Adjust Your Watering

As temperatures dip, plants and grass need less water. Reduce manual watering and make sure to keep an eye on automatic systems, adjusting them as needed.

Fall is also an excellent time to start practicing water conservation techniques. Set up a rain bucket, if you don’t already have one. 

Take Care of Your Lawn

Lawns can take quite a beating in Western Massachusetts in the summer, especially if your community, like mine, had water restriction rules in place. So, managing your lawn is an important part of fall yard care.

As the weather cools, lawn growth will slow. Make sure to continue mowing your lawn (adjust the mower blade as needed) until it becomes dormant. A good rule of thumb is no lower than 2 1/2 inches in the fall and winter months. 

Whether you're planting a new lawn or working on your existing lawn, it’s time to overseed with cool season turf grasses such as bluegrasses, bentgrasses, fescues, and ryegrasses. Remove thatch from your lawn. This can be done by hand or the easier way of renting an aerator or dethatcher. Doing so will encourage healthy root systems, plus aerating allows water to penetrate deeper, helping to avoid runoff. 

Clean Up Debris

Of course, a big part of fall yard care is cleaning up debris, including dead plants or leaves.

First, there’s no need to remove a few straggling leaves from your lawn. Just mow right over them, and they’ll help to fertilize your lawn.

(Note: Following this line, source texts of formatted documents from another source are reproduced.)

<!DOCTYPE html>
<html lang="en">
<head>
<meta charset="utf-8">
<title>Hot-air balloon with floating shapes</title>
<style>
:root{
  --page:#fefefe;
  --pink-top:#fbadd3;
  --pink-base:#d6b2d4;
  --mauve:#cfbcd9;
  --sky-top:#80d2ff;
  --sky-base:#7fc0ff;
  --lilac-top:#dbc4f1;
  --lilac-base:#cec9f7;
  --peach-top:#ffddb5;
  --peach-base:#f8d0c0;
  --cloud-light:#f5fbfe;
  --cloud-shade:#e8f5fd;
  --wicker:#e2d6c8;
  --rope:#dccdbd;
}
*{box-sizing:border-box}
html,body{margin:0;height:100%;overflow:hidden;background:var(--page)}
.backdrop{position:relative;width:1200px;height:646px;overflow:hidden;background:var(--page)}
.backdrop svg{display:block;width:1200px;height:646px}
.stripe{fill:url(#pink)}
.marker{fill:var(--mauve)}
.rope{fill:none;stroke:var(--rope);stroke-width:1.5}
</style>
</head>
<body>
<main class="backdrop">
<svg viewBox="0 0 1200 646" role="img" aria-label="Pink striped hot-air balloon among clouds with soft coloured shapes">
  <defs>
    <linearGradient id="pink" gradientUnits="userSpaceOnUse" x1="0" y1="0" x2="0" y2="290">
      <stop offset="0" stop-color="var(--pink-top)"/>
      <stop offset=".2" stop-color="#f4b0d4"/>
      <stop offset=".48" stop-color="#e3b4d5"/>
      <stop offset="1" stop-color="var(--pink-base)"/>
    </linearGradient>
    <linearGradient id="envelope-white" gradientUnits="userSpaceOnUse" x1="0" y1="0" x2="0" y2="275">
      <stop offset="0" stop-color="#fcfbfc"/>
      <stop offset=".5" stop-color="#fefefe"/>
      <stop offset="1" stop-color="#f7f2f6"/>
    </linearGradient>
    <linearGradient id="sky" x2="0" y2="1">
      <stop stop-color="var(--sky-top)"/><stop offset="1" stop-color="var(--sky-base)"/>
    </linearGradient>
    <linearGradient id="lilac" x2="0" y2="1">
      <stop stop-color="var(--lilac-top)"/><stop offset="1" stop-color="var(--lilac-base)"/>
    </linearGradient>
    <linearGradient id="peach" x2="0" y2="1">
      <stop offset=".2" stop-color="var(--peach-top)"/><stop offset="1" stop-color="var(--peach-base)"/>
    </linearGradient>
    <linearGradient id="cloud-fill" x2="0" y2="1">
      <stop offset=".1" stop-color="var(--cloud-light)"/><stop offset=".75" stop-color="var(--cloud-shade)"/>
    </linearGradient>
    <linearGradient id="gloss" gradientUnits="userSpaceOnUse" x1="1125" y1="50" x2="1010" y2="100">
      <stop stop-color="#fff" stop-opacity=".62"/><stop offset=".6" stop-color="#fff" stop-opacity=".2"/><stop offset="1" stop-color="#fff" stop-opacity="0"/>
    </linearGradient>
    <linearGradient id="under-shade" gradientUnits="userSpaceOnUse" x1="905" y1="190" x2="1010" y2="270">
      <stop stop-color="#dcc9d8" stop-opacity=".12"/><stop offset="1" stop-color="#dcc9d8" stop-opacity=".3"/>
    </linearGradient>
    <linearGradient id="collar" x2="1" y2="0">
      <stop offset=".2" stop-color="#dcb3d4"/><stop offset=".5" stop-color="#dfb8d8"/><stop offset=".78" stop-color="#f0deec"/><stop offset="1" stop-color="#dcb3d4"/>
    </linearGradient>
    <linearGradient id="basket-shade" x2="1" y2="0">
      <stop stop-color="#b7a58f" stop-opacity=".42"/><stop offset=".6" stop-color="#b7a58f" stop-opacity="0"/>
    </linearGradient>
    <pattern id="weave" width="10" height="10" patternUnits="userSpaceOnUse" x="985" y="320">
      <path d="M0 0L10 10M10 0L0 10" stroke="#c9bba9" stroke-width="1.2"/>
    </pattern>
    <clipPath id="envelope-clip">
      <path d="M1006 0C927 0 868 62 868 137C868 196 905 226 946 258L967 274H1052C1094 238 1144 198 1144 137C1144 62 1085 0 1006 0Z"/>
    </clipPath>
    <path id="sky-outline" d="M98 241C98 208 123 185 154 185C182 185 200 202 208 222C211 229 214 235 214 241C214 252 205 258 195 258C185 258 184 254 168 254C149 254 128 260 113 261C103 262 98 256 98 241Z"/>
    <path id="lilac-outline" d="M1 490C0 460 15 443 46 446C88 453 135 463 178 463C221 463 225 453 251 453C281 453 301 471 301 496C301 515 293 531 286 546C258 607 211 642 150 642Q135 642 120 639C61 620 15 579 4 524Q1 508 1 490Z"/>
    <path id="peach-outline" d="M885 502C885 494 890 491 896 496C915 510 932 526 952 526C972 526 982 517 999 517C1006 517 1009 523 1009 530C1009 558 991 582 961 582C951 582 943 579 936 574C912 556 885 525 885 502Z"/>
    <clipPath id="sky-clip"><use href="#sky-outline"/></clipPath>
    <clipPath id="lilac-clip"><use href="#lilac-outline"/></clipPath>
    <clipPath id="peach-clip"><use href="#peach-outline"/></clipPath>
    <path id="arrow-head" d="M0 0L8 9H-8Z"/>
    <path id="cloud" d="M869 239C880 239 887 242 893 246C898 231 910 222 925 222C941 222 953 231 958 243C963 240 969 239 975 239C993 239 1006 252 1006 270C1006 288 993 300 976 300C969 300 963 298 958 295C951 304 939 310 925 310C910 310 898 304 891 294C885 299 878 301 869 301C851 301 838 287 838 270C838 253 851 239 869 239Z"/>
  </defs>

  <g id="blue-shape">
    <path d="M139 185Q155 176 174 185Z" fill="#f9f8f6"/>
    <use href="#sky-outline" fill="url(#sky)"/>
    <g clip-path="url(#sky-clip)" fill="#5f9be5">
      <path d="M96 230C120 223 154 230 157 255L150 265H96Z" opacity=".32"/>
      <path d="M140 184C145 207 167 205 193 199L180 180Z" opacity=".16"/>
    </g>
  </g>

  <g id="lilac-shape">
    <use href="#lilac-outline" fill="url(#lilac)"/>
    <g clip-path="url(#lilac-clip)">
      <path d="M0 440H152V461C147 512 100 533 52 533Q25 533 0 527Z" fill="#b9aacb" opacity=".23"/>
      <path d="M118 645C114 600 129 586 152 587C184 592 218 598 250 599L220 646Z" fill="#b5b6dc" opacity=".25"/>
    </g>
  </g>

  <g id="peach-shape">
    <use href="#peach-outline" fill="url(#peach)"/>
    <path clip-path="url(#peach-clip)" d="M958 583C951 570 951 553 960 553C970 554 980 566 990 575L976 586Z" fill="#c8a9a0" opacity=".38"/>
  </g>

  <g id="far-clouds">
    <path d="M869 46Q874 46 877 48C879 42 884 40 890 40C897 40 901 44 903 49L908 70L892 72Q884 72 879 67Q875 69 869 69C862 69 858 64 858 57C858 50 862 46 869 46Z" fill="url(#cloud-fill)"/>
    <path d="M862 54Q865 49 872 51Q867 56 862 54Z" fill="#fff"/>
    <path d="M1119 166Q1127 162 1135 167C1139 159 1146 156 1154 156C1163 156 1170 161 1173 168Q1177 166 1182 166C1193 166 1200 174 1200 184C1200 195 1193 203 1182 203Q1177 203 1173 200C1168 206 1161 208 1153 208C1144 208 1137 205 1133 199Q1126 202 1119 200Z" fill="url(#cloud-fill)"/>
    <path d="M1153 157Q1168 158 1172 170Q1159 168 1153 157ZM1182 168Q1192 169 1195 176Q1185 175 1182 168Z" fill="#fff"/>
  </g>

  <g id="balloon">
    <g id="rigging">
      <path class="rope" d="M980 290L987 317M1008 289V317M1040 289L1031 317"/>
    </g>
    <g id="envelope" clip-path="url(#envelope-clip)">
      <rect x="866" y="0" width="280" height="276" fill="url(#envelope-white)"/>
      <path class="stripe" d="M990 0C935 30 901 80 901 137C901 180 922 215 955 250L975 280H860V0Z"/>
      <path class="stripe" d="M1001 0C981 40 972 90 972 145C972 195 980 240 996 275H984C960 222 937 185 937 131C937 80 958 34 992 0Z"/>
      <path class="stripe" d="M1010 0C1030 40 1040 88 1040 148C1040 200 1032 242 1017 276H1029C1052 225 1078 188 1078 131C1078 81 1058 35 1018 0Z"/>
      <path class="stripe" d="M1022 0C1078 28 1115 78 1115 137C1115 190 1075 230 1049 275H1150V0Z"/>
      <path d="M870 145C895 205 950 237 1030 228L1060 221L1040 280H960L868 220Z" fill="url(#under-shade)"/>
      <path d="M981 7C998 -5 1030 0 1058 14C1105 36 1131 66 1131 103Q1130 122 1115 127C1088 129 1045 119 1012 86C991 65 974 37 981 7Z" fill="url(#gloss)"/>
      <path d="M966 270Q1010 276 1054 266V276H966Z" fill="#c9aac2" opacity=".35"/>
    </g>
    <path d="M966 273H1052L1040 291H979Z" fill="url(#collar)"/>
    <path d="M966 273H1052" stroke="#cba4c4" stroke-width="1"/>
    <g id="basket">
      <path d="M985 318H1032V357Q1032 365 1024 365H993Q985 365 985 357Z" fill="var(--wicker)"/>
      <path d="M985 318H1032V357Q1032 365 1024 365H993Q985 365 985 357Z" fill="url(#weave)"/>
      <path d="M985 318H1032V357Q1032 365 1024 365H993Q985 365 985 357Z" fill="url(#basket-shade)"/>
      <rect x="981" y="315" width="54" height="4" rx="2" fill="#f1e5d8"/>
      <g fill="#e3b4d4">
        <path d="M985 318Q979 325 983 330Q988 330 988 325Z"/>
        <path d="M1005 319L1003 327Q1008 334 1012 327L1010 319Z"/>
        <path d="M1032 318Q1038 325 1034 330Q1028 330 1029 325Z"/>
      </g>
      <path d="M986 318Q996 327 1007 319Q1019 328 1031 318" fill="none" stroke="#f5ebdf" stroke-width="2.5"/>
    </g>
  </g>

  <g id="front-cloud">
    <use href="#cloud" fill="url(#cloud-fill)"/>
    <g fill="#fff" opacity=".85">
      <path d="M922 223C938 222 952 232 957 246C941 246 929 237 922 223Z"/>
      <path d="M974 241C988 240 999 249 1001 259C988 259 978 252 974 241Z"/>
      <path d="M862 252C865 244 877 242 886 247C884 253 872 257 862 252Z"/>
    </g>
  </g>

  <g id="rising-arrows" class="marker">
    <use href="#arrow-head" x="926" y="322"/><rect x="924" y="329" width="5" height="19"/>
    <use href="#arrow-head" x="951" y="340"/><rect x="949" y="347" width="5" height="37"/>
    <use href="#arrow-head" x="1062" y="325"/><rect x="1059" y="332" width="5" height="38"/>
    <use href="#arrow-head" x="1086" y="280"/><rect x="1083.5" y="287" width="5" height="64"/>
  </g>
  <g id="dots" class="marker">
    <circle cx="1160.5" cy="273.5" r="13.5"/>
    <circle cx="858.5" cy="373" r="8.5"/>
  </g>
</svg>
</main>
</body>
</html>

For yards with more trees, consider starting a compost pile. Compost can be used as mulch, and using it in your yard helps save on your water bills, reduces the need to fertilize (which is better for the environment), and saves you time (no bagging leaves). Simply add your yard waste to a compost pile instead of throwing it out.

 

Pamela Sclafani is the Marketing Manager for Coldwell Banker Upton Massamont. She lives in the Pioneer Valley and enjoys everything it has to offer, gorgeous scenery, hills and mountains for hiking, lakes for paddle boarding, the change of seasons, and the close proximity to Boston and New York.